Action item | The answer must consist of each line below that holds the word "stroke", copied as it stands.

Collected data

● ● ● ●

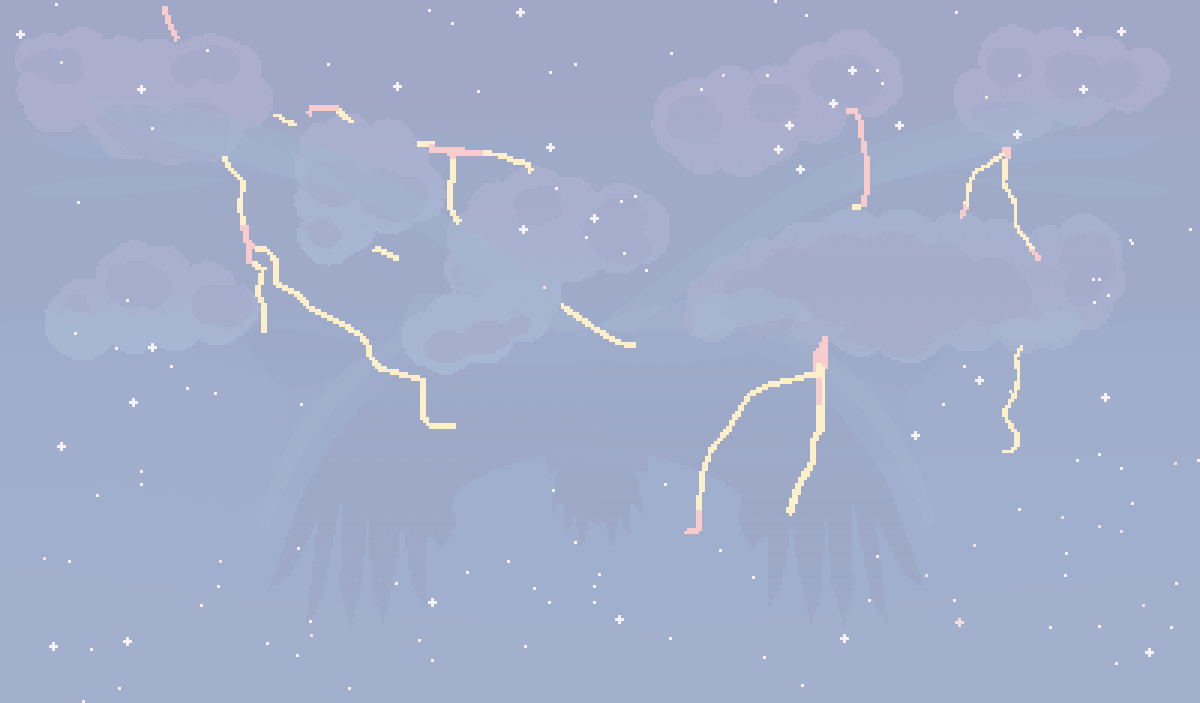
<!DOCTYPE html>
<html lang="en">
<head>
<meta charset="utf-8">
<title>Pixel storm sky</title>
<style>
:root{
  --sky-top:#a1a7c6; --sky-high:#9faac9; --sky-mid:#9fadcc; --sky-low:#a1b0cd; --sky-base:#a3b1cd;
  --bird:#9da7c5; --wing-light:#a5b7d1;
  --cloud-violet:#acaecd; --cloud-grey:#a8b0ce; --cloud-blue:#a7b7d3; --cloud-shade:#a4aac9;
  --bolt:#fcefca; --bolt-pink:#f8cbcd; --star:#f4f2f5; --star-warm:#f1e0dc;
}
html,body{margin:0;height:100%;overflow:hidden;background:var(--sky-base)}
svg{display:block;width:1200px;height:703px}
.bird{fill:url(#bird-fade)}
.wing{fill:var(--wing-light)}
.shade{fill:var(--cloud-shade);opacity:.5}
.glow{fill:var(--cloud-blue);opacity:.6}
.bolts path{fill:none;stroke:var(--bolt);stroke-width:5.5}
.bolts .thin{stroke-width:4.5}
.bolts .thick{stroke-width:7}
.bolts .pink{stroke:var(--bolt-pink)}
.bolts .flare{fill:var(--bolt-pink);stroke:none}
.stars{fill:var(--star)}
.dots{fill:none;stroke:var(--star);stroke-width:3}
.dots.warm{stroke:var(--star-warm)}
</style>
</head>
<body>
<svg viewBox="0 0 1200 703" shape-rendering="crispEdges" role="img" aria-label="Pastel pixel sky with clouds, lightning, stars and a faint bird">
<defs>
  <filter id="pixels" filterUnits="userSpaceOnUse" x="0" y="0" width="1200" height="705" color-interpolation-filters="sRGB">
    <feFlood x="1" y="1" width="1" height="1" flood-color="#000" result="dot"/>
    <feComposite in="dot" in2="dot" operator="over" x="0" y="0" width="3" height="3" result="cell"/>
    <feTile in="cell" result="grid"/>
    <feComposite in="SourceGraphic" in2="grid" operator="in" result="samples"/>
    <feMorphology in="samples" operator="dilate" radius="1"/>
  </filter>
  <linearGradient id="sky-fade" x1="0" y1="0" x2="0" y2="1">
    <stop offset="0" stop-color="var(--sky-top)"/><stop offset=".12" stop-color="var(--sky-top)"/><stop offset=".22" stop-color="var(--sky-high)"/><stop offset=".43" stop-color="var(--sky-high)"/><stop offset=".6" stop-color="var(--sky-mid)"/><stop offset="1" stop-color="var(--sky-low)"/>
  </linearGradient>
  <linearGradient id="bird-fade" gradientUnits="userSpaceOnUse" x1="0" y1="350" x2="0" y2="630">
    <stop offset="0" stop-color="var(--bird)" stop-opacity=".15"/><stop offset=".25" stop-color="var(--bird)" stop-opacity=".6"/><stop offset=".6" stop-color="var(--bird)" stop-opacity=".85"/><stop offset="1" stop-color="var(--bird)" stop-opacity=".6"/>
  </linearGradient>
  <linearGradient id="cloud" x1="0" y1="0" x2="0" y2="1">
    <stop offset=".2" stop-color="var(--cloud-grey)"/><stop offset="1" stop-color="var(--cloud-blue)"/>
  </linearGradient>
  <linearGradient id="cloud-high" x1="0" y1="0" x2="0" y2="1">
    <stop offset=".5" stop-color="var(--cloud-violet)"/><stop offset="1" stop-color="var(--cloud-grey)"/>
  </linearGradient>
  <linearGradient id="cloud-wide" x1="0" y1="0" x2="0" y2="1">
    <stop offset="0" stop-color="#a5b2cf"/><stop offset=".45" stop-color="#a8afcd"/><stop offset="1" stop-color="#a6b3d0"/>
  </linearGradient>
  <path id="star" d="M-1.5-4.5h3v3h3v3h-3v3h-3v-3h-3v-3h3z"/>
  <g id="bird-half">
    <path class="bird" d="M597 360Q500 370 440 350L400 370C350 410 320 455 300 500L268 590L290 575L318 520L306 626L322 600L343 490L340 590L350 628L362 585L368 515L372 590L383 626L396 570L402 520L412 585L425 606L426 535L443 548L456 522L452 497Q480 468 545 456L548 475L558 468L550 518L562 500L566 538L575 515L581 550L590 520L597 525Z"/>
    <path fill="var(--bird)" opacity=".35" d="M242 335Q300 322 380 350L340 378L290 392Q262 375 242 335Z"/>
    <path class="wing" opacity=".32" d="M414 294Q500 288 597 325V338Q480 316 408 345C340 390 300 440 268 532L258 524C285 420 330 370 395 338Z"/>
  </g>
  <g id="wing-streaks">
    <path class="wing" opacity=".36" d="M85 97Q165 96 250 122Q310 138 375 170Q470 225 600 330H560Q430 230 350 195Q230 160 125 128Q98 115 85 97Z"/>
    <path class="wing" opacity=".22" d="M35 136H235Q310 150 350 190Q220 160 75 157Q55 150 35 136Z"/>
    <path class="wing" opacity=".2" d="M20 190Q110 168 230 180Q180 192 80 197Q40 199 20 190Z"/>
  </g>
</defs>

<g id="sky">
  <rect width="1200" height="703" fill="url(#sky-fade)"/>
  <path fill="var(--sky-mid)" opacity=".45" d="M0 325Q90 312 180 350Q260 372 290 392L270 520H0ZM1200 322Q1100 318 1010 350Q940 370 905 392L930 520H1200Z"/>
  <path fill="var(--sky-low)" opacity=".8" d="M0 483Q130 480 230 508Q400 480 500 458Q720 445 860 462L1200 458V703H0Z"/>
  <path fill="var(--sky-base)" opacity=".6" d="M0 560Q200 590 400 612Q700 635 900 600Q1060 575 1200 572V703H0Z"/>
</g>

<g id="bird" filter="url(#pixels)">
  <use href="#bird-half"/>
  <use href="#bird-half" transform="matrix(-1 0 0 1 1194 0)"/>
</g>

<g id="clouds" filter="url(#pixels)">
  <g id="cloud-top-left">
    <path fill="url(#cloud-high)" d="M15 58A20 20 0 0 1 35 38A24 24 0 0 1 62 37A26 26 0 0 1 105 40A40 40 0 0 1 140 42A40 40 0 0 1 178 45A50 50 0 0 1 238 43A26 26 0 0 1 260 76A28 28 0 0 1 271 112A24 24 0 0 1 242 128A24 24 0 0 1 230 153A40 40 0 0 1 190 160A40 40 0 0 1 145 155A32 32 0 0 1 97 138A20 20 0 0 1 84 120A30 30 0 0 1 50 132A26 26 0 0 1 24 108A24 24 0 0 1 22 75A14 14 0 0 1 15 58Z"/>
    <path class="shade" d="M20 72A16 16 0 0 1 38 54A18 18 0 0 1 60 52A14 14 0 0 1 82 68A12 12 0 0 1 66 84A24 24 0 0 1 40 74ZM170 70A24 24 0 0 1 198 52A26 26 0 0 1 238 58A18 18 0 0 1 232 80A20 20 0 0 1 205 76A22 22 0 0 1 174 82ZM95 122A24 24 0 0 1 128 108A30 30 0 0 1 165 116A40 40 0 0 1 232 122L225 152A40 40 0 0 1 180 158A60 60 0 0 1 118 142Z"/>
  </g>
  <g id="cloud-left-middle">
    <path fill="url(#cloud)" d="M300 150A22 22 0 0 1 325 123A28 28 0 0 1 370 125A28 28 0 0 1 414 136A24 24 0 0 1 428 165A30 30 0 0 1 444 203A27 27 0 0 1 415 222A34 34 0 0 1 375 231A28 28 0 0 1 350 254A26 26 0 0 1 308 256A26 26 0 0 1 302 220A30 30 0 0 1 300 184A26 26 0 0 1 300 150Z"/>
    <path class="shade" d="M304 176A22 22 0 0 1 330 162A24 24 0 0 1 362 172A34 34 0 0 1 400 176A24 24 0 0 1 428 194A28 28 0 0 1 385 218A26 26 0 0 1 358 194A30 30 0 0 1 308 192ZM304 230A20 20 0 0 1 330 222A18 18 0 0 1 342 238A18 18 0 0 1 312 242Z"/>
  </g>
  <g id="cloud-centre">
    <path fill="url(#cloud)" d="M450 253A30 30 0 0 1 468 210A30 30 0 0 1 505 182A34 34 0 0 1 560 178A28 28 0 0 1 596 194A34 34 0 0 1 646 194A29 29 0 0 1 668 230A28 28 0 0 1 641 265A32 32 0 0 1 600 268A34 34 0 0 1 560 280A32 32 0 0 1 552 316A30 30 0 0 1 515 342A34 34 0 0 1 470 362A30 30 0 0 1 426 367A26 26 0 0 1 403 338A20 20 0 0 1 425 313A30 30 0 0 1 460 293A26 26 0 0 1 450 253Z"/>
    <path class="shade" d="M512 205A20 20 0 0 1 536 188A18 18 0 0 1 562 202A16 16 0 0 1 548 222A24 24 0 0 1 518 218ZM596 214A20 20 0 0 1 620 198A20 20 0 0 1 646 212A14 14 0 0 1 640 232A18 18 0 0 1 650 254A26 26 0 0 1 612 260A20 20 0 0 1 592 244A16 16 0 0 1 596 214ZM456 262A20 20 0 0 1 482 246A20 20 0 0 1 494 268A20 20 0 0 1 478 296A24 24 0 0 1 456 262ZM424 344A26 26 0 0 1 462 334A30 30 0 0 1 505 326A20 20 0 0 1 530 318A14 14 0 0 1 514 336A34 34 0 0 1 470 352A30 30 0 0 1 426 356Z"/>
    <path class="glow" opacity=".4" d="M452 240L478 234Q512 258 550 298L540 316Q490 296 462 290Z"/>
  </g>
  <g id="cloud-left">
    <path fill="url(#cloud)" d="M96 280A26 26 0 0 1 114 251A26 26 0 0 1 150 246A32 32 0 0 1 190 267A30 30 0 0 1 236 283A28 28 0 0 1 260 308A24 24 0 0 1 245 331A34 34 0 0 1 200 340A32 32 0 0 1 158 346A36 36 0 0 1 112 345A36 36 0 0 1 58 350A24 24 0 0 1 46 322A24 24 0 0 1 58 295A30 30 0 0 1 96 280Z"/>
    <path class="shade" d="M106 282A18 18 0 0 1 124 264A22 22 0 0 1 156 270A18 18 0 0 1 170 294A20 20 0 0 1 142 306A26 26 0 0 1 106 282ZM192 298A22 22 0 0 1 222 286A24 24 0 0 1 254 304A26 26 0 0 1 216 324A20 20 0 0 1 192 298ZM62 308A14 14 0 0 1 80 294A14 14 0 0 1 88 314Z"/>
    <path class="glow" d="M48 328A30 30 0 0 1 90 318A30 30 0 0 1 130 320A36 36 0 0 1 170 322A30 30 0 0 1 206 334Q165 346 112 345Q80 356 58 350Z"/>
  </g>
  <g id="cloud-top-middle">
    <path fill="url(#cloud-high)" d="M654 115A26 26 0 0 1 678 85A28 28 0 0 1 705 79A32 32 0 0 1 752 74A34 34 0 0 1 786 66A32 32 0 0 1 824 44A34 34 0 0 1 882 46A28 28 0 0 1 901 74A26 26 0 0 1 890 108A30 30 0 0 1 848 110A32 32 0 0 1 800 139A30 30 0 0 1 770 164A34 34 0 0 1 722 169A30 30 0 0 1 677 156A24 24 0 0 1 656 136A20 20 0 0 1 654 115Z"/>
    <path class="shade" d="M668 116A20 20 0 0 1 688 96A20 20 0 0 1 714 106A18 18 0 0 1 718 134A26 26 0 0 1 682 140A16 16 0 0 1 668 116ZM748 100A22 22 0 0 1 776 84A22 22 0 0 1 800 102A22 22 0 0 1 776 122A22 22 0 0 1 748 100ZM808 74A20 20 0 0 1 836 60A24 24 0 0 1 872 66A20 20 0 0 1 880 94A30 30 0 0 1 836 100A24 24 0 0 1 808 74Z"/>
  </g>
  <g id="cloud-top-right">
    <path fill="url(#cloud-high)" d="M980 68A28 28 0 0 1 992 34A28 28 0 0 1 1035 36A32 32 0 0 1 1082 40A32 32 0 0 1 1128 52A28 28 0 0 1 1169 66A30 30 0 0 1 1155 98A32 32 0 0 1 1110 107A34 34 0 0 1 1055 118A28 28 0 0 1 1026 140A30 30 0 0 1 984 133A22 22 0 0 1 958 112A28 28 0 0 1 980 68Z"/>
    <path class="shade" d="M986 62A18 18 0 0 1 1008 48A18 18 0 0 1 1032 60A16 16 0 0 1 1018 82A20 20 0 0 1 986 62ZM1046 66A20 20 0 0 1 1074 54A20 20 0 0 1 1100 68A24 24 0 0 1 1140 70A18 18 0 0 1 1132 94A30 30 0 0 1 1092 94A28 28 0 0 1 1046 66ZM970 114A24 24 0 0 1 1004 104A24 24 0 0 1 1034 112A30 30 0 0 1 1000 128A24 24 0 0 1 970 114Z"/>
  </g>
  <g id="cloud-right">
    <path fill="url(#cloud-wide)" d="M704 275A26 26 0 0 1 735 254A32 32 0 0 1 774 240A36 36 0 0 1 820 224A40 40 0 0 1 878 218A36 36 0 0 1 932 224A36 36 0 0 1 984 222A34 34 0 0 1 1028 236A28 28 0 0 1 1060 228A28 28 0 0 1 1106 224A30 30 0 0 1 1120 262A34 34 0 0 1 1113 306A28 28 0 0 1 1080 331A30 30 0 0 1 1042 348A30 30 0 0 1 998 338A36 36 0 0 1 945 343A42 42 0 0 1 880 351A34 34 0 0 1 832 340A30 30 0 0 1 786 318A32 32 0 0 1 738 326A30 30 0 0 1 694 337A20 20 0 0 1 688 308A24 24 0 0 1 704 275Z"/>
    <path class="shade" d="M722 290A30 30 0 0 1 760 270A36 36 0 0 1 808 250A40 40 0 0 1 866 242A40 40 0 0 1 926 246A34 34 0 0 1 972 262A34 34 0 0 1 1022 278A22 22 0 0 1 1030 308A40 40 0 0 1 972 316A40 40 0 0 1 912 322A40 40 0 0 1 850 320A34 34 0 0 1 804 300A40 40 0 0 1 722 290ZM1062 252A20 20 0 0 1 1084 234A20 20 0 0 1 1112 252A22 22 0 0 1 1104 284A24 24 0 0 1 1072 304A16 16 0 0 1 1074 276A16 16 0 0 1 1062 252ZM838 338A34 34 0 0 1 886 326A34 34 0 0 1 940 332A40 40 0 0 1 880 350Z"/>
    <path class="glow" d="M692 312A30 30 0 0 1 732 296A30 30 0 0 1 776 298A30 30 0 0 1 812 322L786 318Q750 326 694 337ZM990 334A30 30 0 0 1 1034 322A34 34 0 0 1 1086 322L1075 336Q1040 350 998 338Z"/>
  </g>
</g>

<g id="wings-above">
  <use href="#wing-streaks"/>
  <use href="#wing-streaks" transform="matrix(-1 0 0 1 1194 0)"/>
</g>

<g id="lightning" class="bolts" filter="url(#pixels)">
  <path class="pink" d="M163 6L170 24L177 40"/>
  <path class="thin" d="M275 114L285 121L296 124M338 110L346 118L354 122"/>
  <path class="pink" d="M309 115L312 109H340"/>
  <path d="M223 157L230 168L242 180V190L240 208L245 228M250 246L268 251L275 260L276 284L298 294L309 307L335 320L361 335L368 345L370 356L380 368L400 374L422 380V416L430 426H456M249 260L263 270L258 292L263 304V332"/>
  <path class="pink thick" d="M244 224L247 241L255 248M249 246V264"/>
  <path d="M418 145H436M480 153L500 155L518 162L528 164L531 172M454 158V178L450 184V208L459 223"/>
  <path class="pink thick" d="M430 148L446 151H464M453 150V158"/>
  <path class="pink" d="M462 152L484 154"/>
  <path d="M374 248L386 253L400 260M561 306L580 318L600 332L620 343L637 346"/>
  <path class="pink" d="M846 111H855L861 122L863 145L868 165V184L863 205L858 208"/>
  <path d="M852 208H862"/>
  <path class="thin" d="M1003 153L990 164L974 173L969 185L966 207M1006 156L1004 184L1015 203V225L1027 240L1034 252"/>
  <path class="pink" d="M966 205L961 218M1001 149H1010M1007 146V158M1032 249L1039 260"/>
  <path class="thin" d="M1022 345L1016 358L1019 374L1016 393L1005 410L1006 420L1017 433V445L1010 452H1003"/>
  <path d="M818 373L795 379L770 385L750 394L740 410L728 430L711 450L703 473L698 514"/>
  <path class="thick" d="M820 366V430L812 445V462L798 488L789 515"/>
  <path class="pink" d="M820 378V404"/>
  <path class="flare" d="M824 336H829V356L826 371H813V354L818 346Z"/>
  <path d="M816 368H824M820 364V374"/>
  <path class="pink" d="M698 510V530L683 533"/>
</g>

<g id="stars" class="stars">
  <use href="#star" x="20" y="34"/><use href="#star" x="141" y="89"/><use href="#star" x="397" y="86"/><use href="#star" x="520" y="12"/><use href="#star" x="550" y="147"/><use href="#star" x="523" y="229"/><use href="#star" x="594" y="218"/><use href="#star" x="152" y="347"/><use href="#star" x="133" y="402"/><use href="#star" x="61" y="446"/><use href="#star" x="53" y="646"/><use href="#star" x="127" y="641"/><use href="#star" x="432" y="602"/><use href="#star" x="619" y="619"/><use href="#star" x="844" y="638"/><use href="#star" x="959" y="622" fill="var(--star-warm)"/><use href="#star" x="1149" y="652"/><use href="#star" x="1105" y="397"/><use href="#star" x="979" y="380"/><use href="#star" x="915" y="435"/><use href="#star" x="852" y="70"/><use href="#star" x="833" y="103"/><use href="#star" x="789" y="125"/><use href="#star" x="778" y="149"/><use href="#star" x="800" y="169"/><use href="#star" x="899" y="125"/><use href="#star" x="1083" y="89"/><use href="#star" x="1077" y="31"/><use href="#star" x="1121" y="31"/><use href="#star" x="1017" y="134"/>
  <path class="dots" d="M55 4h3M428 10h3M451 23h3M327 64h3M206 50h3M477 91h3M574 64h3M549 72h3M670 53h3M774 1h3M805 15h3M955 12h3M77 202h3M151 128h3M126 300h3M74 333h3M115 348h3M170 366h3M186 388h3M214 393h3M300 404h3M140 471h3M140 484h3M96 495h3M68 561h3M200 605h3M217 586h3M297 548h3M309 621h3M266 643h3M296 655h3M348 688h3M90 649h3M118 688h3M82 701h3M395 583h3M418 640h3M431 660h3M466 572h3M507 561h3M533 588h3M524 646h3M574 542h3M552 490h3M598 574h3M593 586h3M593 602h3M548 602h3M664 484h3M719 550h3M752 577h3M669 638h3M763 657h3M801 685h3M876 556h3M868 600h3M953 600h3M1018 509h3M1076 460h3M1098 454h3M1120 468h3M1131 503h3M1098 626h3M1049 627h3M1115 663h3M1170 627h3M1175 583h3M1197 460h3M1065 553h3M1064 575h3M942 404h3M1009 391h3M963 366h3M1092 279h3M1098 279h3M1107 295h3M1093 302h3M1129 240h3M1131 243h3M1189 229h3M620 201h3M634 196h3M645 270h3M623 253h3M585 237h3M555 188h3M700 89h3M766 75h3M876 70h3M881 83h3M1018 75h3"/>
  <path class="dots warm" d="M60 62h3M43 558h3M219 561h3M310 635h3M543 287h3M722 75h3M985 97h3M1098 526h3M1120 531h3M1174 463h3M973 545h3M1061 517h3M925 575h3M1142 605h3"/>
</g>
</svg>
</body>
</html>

● ● ● ●

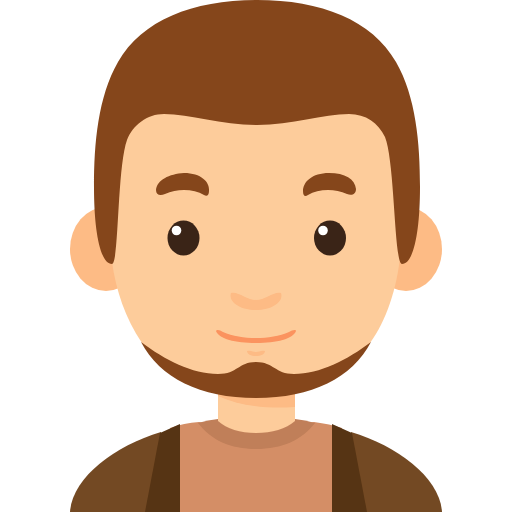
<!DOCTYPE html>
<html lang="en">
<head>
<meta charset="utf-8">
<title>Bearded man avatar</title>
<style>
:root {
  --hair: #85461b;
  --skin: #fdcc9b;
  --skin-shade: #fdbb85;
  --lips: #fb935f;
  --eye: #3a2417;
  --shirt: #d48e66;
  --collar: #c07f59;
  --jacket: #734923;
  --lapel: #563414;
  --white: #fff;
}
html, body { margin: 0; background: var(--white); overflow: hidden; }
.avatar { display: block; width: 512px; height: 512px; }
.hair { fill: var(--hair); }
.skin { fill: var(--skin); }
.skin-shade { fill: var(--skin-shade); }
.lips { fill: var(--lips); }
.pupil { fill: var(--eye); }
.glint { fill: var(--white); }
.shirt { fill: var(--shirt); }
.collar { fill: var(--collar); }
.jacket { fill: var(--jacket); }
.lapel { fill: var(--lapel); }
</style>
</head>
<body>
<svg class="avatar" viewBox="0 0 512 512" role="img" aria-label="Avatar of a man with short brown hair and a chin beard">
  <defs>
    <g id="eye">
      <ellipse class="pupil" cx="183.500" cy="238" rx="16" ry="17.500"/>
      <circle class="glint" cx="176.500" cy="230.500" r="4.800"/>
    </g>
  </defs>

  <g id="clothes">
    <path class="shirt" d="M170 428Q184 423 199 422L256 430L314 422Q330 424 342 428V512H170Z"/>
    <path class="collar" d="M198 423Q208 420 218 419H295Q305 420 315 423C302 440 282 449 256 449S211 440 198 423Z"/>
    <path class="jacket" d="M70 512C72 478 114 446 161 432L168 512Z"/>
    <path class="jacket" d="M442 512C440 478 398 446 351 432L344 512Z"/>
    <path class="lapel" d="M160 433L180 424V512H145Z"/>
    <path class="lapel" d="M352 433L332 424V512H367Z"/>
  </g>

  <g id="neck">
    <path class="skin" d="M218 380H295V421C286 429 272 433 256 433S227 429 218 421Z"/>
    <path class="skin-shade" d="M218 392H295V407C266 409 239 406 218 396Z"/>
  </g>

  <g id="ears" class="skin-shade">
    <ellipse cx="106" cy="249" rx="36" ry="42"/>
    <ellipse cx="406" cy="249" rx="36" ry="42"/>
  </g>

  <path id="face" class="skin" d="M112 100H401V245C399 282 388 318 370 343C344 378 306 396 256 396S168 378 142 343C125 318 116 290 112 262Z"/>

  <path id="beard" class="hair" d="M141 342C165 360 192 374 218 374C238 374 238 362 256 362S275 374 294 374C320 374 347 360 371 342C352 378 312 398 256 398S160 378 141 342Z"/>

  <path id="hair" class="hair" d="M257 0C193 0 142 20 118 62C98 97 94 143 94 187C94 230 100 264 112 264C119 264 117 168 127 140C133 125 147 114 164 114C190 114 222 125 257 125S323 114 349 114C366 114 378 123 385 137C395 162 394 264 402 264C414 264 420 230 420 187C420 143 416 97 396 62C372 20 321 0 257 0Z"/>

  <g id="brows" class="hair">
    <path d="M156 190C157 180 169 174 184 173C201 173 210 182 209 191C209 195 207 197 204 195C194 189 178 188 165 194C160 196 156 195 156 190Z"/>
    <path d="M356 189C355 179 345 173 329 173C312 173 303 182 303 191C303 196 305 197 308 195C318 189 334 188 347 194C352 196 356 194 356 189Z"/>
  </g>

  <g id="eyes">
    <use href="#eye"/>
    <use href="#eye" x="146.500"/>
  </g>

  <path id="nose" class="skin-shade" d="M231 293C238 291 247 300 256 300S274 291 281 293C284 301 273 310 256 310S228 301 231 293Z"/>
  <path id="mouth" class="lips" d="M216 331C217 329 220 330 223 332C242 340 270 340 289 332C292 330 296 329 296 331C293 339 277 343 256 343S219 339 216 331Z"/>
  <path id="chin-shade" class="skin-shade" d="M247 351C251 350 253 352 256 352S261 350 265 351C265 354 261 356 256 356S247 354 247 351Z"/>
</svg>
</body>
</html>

● ● ● ●

Solution for this problem |
.bolts path{fill:none;stroke:var(--bolt);stroke-width:5.5}
.bolts .thin{stroke-width:4.5}
.bolts .thick{stroke-width:7}
.bolts .pink{stroke:var(--bolt-pink)}
.bolts .flare{fill:var(--bolt-pink);stroke:none}
.dots{fill:none;stroke:var(--star);stroke-width:3}
.dots.warm{stroke:var(--star-warm)}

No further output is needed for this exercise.